⟨

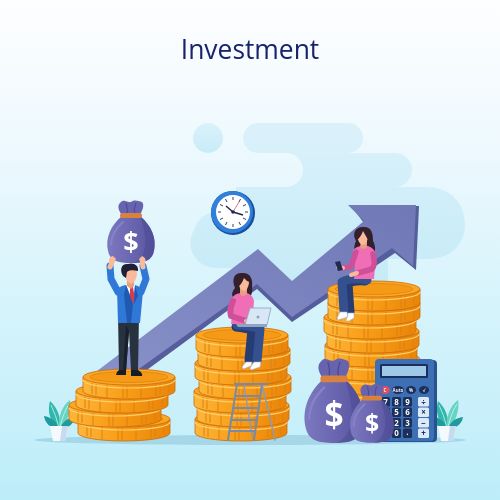
<!DOCTYPE html>
<html lang="en">
<head>
<meta charset="utf-8">
<title>Investment</title>
<style>
:root{--navy:#17246b;--arrow:#7a82bd;--arrow-edge:#555d9c;--coin:#fba726;--coin-side:#f5960f;--coin-line:#c96c0c;--bag:#6763ae;--bag-dark:#4b4790;--bag-light:#8682c6;--skin:#f9b99a;--hair:#33202b;--pink:#f06eb5;--pink-dark:#d04f99;--denim:#35508f;--denim-dark:#263c72;--suit:#2f78d8;--suit-dark:#1f5ab0;--trouser:#28323f;--calc:#3d6fb5;--calc-dark:#2a5290;--cloud:#c4eaf7}
*{margin:0;padding:0}
html,body{width:500px;height:500px;overflow:hidden}
body{position:relative;background:linear-gradient(#fefeff 0%,#eef9fe 28%,#d5f3fb 62%,#bdedf9 100%)}
h1{position:absolute;top:30px;left:0;width:500px;text-align:center;font:400 26.4px/38px "Open Sans","Noto Sans",sans-serif;color:var(--navy)}
svg{position:absolute;inset:0;display:block}
.keys{font:700 8px "Open Sans",sans-serif;text-anchor:middle;fill:#fff}
.dollar{font-family:"Open Sans",sans-serif;font-weight:700;text-anchor:middle;fill:#fff}
.function{font:700 4.5px "Open Sans",sans-serif;text-anchor:middle;fill:#fff}
.limb{fill:none;stroke-linecap:round;stroke-linejoin:round}
</style>
</head>
<body>
<h1>Investment</h1>
<svg width="500" height="500" viewBox="0 0 500 500" role="img" aria-label="Three people with growing stacks of coins, money bags, a calculator and a rising arrow">
<defs>
<linearGradient id="cloud-fade" x1="0" y1="0" x2="0" y2="1"><stop offset="0" stop-color="#d6f0fa"/><stop offset="1" stop-color="#bfe9f7"/></linearGradient>
<linearGradient id="arrow-fill" x1="0" y1="1" x2="1" y2="0"><stop offset="0" stop-color="#8790c8"/><stop offset="1" stop-color="#7078b6"/></linearGradient>
<linearGradient id="coin-side" x1="0" x2="1"><stop offset="0" stop-color="#fdb63a"/><stop offset=".45" stop-color="#f99d17"/><stop offset="1" stop-color="#e98509"/></linearGradient>
<linearGradient id="bag-fill" x1="0" x2="1"><stop offset="0" stop-color="#7d79c0"/><stop offset="1" stop-color="#57539f"/></linearGradient>
<g id="coin" stroke="var(--coin-line)" stroke-width=".8">
<path d="M-46 0V14A46 8 0 0 0 46 14V0Z" fill="url(#coin-side)"/>
<path d="M-37 6V17M-33 7V18M-22 8V20M-6 9V21M-2 9V21M12 9V21M27 7V19M31 7V18M40 5V16" fill="none" stroke="#dc8010" stroke-width="1"/>
<path d="M-46 3A46 8 0 0 0 46 3" fill="none" stroke="#ffcf6a" stroke-width="1.2"/>
<ellipse rx="46" ry="8" fill="var(--coin)"/>
<ellipse rx="39" ry="5.5" fill="#f59a16" stroke="#dd8410"/>
</g>
<g id="money-bag">
<path d="M-9-28C-13-33-14-38-10-41-6-44-4-40 0-41 4-44 7-42 11-41 14-38 11-32 9-28Z" fill="var(--bag)"/>
<path d="M-5-40Q-3-34-4-29M5-40Q2-34 4-29" fill="none" stroke="var(--bag-dark)"/>
<path d="M-9-27C-20-18-26-5-23 8-21 18-13 20 0 20S21 18 23 8C26-5 20-18 9-27Z" fill="url(#bag-fill)"/>
<path d="M-8-21C-15-15-20-7-20 2" fill="none" stroke="var(--bag-light)" stroke-width="2" stroke-linecap="round"/>
<path d="M9-27C20-18 26-5 23 8 21 18 13 20 2 20 14 15 19 2 9-27Z" fill="var(--bag-dark)" opacity=".45"/>
<rect x="-11" y="-30" width="22" height="5" rx="2.5" fill="#d9823e"/>
<text class="dollar" y="8" font-size="27">$</text>
</g>
<g id="plant">
<path d="M-1-10C-9-15-12-25-9-36-2-30 2-20 1-10Z" fill="#32b7ad"/>
<path d="M0-10C-1-20 3-31 11-37 13-26 8-15 2-9Z" fill="#67d3c3"/>
<path d="M-2-9C-9-9-14-14-15-21-8-20-2-15 0-9ZM1-9C4-16 9-19 16-20 15-13 9-8 1-9Z" fill="#209a9c"/>
<path d="M0-9Q-3-22-8-32M1-9Q4-24 10-33" fill="none" stroke="#c9f5ec" stroke-width=".8"/>
<path d="M-9-11H9L6 4H-6Z" fill="#f3f9ff"/><path d="M3-11H9L6 4H1Z" fill="#c8daee"/>
</g>
<rect id="key" width="9" height="9.5" rx="1.5" fill="#1c2f5a"/>
</defs>

<g id="clouds" fill="url(#cloud-fade)" opacity=".8">
<circle cx="208" cy="138" r="15"/>
<path d="M258 123H348A15 15 0 0 1 348 153H395A17 17 0 0 1 395 187H426C451 187 465 204 465 224S451 259 428 259H388V300H250V268H216A25 25 0 0 1 194 230Q200 211 222 211H236V187H286A17 17 0 0 0 286 153H258A15 15 0 0 1 258 123Z"/>
</g>
<ellipse id="ground" cx="250" cy="440" rx="216" ry="5" fill="#9bcfe2" opacity=".75"/>

<g id="growth-arrow">
<path d="M103 371 258 255 292 287 367 227 351 206H419L416 270 395 253 292 322 257 289 140 375Z" fill="var(--arrow-edge)"/>
<path d="M97 371 258 249 292 281 364 221 348 205H416L413 266 392 248 292 317 257 284 136 371Z" fill="url(#arrow-fill)"/>
</g>

<g id="clock">
<circle cx="233" cy="213" r="22" fill="#174f9e"/><circle cx="232" cy="212" r="21" fill="#2f7fdb"/><circle cx="233" cy="212" r="17" fill="#fff"/>
<path d="M233 197V200M233 224V227M218 212H221M245 212H248M225.500 199 227 202M240.500 199 239 202M225.500 225 227 222M240.500 225 239 222M220 204.500 223 206M246 204.500 243 206M220 219.500 223 218M246 219.500 243 218" stroke="#33415f"/>
<path d="M233 212 226 206M233 212 243 215" stroke="#1d2a4d" stroke-width="1.5"/><path d="M233 212 239 202" stroke="#e2506a" stroke-width=".8"/><circle cx="233" cy="212" r="1.8" fill="#1d2a4d"/>
</g>

<use href="#plant" x="59" y="437"/>
<use href="#plant" x="447" y="437"/>

<g id="small-stack">
<use href="#coin" x="124" y="419"/><use href="#coin" x="115" y="405"/><use href="#coin" x="122" y="391"/><use href="#coin" x="129" y="377"/>
</g>
<g id="medium-stack">
<use href="#coin" x="241" y="419"/><use href="#coin" x="243" y="405"/><use href="#coin" x="240" y="391"/><use href="#coin" x="245" y="377"/><use href="#coin" x="241" y="363"/><use href="#coin" x="244" y="349"/><use href="#coin" x="242" y="335"/>
</g>
<g id="large-stack">
<use href="#coin" x="373" y="415"/><use href="#coin" x="372" y="401"/><use href="#coin" x="374" y="387"/><use href="#coin" x="371" y="373"/><use href="#coin" x="374" y="359"/><use href="#coin" x="371" y="345"/><use href="#coin" x="373" y="331"/><use href="#coin" x="370" y="317"/><use href="#coin" x="374" y="303"/><use href="#coin" x="374" y="289"/>
</g>

<g id="ladder" fill="none" stroke="#7a8aa6" stroke-width="2" stroke-linecap="round">
<path d="M262 384 275 440M244 384 252 436" stroke="#8d9bb4" stroke-width="1.500"/>
<path d="M237 384 228 440M262 384 254 440M235 384H268M235 396H260M233 408H259M231 420H257M229 431H255"/>
</g>

<g id="businessman">
<path class="limb" d="M118 292 111 279 110 266M141 292 146 279 143 266" stroke="var(--suit)" stroke-width="7"/>
<path class="limb" d="M110 267 112 262M143 267 142 262" stroke="var(--skin)" stroke-width="5"/>
<use href="#money-bag" transform="translate(131 243)"/>
<path d="M109 263Q108 257 113 256L116 259 113 265ZM145 263Q147 258 142 256L139 259 141 265Z" fill="var(--skin)"/>
<path d="M118 315H139L138 371H131L129 331 126 371H119Z" fill="var(--trouser)"/>
<path d="M129 331 126 371H123L126 325Z" fill="#18202b"/>
<path d="M119 370H126V375H116Q116 372 119 370ZM131 370H138Q143 373 142 376H131Z" fill="#151b28"/>
<path d="M117 289Q122 285 127 285H134Q141 286 143 291L140 323H118Z" fill="var(--suit)"/>
<path d="M126 285H135L133 302Z" fill="#fff"/><path d="M130 287H133L135 300 132 304 130 299Z" fill="#d93a4d"/>
<path d="M126 285 133 304 131 323H127L124 295ZM135 285 138 296 134 304Z" fill="var(--suit-dark)"/>
<path d="M127 279H134V286L131 289 127 286Z" fill="#e99e7e"/>
<path d="M124 270Q125 265 132 266 137 267 137 274 136 282 131 284 125 282 124 270Z" fill="var(--skin)"/>
<path d="M123 276C119 269 122 263 128 264 133 262 139 265 138 271 133 270 129 270 127 272L126 278Z" fill="#202033"/>
</g>

<g id="woman-with-laptop">
<path d="M235 288C231 278 235 272 243 273 251 273 253 280 252 287 253 294 250 299 246 299H236C231 297 231 293 235 288Z" fill="var(--hair)"/>
<path class="limb" d="M236 327Q246 328 252 330L249 360" stroke="var(--denim-dark)" stroke-width="9"/>
<path class="limb" d="M237 325Q250 325 260 329L257 361" stroke="var(--denim)" stroke-width="9"/>
<path d="M246 362H252L251 366 243 369 242 367ZM254 362H261L260 367 251 370 250 368Z" fill="#fff" stroke="#9fb2d0" stroke-width=".6"/>
<path d="M231 299Q235 293 241 293H247Q253 295 254 301L252 324H231Q233 312 231 299Z" fill="var(--pink)"/>
<path d="M240 287H247V294Q243 298 240 294Z" fill="#e99e7e"/>
<path d="M238 281Q239 276 244 276 249 277 249 283 248 290 244 291 239 290 238 281Z" fill="var(--skin)"/>
<path d="M237 288Q235 277 242 274 250 274 250 282 246 281 244 278 242 284 237 288Z" fill="var(--hair)"/>
<path class="limb" d="M233 301Q229 310 231 316L246 321" stroke="var(--pink-dark)" stroke-width="6"/>
<path class="limb" d="M246 321 252 322" stroke="var(--skin)" stroke-width="4"/>
<path d="M250 308H271L267 325H245Z" fill="#d9e6f4" stroke="#8ba2c4" stroke-width=".8"/><path d="M236 324H267V327H238Z" fill="#90a5c6"/><circle cx="258" cy="317" r="1.500" fill="#8ba2c4"/>
</g>

<g id="woman-with-phone">
<path d="M356 241C351 232 357 226 364 227 372 227 373 234 373 241 377 248 375 255 370 258H359C354 254 353 247 356 241Z" fill="var(--hair)"/>
<path class="limb" d="M365 281Q353 280 348 284L350 312" stroke="var(--denim-dark)" stroke-width="9"/>
<path class="limb" d="M367 280Q350 277 342 282L344 311" stroke="var(--denim)" stroke-width="9"/>
<path d="M340 312H347L348 317 338 320 337 318ZM348 313H354V318L349 321H346Z" fill="#fff" stroke="#9fb2d0" stroke-width=".6"/>
<path d="M353 250Q357 246 362 246H368Q374 248 376 254L374 279H354Q356 264 353 250Z" fill="var(--pink)"/>
<path d="M361 241H367V247Q363 251 360 247Z" fill="#e99e7e"/>
<path d="M357 235Q358 230 363 230 369 231 368 237 367 244 363 245 358 244 357 235Z" fill="var(--skin)"/>
<path d="M356 241Q354 230 362 228 371 228 370 243L367 238 363 231Q361 237 356 241Z" fill="var(--hair)"/>
<path class="limb" d="M356 252 351 267 342 268" stroke="var(--pink-dark)" stroke-width="5.500"/>
<path class="limb" d="M343 268 338 267" stroke="var(--skin)" stroke-width="4"/>
<path d="M335 262 340 261 343 270 338 271Z" fill="#1f2b52"/>
<path class="limb" d="M373 254Q376 265 372 269L358 273" stroke="var(--pink-dark)" stroke-width="5.500"/>
<path class="limb" d="M357 273 351 275" stroke="var(--skin)" stroke-width="4"/>
</g>

<g id="calculator">
<rect x="378" y="360" width="59" height="82" rx="4" fill="var(--calc-dark)"/>
<rect x="375" y="359" width="59" height="82" rx="4" fill="var(--calc)"/>
<rect x="380" y="364" width="48" height="14" rx="1.500" fill="#1c2f5a"/><rect x="382" y="366" width="44" height="10" fill="#9fc9e8"/>
<g fill="#1c2f5a"><ellipse cx="385" cy="390" rx="5" ry="4" fill="#e04f5f"/><ellipse cx="398" cy="390" rx="6" ry="4"/><ellipse cx="411" cy="390" rx="5" ry="4"/><ellipse cx="424" cy="390" rx="5" ry="4"/></g>
<g class="function"><text x="385" y="391.600">C</text><text x="398" y="391.600">Auto</text><text x="411" y="391.600">%</text><text x="424" y="391.600">√</text></g>
<g id="key-row"><use href="#key" x="381" y="397"/><use href="#key" x="392" y="397"/><use href="#key" x="403" y="397"/><rect x="418" y="397" width="11" height="9.500" rx="1.500" fill="#dce9f7"/></g>
<use href="#key-row" y="10.500"/><use href="#key-row" y="21"/><use href="#key-row" y="31.500"/>
<g class="keys"><text x="385.500" y="404.600">7</text><text x="396.500" y="404.600">8</text><text x="407.500" y="404.600">9</text><text x="385.500" y="415.100">4</text><text x="396.500" y="415.100">5</text><text x="407.500" y="415.100">6</text><text x="385.500" y="425.600">1</text><text x="396.500" y="425.600">2</text><text x="407.500" y="425.600">3</text><text x="396.500" y="436.100">0</text><text x="407.500" y="434.500">.</text></g>
<g class="keys" style="fill:var(--navy)"><text x="423.500" y="404.600">÷</text><text x="423.500" y="415.100">×</text><text x="423.500" y="425.600">−</text><text x="423.500" y="436.100">+</text></g>
</g>

<use href="#money-bag" transform="translate(334 416) scale(1.240 1.350)"/>
<use href="#money-bag" transform="translate(372 424) scale(.92 .94)"/>
</svg>
</body>
</html>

⟩

• _What you have to do_
Lines with the word "none" in them should be copied from the preceding records.

• _Exercise solution_
.limb{fill:none;stroke-linecap:round;stroke-linejoin:round}
<path d="M-37 6V17M-33 7V18M-22 8V20M-6 9V21M-2 9V21M12 9V21M27 7V19M31 7V18M40 5V16" fill="none" stroke="#dc8010" stroke-width="1"/>
<path d="M-46 3A46 8 0 0 0 46 3" fill="none" stroke="#ffcf6a" stroke-width="1.2"/>
<path d="M-5-40Q-3-34-4-29M5-40Q2-34 4-29" fill="none" stroke="var(--bag-dark)"/>
<path d="M-8-21C-15-15-20-7-20 2" fill="none" stroke="var(--bag-light)" stroke-width="2" stroke-linecap="round"/>
<path d="M0-9Q-3-22-8-32M1-9Q4-24 10-33" fill="none" stroke="#c9f5ec" stroke-width=".8"/>
<g id="ladder" fill="none" stroke="#7a8aa6" stroke-width="2" stroke-linecap="round">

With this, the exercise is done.